When Netflix announced that Indian Matchmaking (2020-present) would be renewed for a second season, many of us hoped for the makers of the show to take all the criticism they faced seriously. That is definitely not the case because the show still continues to celebrate regressive patriarchal values.
Here are a few of the gendered notions that the show propagates.
A mediocre man can give himself a 9.5/10 and call himself ‘the world’s most eligible bachelor’, but an independent and successful woman must be happy with receiving just 60-70% of what she feels she deserves.
As long as teachers are competent in their job, and adhere to the workplace code of conduct, how does it matter what they do in their personal lives?
A 30 year old Associate Professor at a well-known University, according to an FIR filed by her, was forced to resign because the father of one of her students complained that he found his son looking at photographs of her, which according to him were “objectionable” and “bordering on nudity”.
There are two aspects to this case, which are equally disturbing, and which together make me question where we are heading as a society.
When the father of an 18 year old finds his son looking at photographs of a lady in a swimsuit, he can do many things.
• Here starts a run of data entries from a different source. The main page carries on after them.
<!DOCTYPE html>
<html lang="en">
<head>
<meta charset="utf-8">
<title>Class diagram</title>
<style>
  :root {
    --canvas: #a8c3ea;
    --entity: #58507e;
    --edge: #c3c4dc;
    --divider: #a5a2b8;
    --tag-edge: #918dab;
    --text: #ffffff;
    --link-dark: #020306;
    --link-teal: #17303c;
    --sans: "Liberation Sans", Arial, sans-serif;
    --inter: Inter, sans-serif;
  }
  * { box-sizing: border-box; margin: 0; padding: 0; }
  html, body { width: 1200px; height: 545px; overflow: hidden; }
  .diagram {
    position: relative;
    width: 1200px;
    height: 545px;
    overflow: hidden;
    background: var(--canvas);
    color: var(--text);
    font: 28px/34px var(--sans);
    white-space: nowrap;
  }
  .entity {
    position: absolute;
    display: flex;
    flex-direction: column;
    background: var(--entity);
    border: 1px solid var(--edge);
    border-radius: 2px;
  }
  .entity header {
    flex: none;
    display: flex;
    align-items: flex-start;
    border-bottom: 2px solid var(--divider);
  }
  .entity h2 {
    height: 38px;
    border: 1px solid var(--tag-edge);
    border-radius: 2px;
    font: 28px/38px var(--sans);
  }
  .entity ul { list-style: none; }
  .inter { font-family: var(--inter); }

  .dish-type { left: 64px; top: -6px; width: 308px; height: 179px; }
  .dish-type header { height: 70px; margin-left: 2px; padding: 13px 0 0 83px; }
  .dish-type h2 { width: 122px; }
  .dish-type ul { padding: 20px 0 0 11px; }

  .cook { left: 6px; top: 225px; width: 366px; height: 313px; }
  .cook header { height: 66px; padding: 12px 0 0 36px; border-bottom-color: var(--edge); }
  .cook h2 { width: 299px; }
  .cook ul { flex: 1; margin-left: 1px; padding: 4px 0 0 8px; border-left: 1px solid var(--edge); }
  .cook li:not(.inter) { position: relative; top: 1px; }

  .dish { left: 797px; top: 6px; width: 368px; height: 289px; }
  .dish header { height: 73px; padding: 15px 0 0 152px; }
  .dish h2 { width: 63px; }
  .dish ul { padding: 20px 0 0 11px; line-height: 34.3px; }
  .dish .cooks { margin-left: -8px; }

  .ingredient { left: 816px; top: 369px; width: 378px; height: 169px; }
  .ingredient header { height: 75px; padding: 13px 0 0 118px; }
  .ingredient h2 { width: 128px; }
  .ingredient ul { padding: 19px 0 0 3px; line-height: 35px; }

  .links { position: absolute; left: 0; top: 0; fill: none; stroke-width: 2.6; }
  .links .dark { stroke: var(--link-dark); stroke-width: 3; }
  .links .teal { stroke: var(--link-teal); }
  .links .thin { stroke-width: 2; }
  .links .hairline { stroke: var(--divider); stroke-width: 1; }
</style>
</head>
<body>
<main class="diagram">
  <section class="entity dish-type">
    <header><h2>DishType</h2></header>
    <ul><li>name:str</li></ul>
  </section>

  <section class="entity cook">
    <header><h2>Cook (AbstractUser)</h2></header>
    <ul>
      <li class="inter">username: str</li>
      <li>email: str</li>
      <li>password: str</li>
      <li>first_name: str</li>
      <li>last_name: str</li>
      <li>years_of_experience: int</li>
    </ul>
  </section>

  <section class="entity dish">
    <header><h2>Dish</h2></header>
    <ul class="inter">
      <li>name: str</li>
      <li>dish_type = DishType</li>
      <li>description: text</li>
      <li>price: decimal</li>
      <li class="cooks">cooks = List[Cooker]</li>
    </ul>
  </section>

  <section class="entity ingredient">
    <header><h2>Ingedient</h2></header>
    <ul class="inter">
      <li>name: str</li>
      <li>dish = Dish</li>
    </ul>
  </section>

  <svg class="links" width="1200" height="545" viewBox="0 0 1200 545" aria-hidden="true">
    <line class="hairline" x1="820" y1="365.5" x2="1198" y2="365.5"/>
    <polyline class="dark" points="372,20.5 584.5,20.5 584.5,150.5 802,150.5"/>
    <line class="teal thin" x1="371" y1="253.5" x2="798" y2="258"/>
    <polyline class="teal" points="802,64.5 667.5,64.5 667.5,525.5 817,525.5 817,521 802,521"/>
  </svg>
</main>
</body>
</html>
What this parent allegedly did was to dash off a letter to the University which states: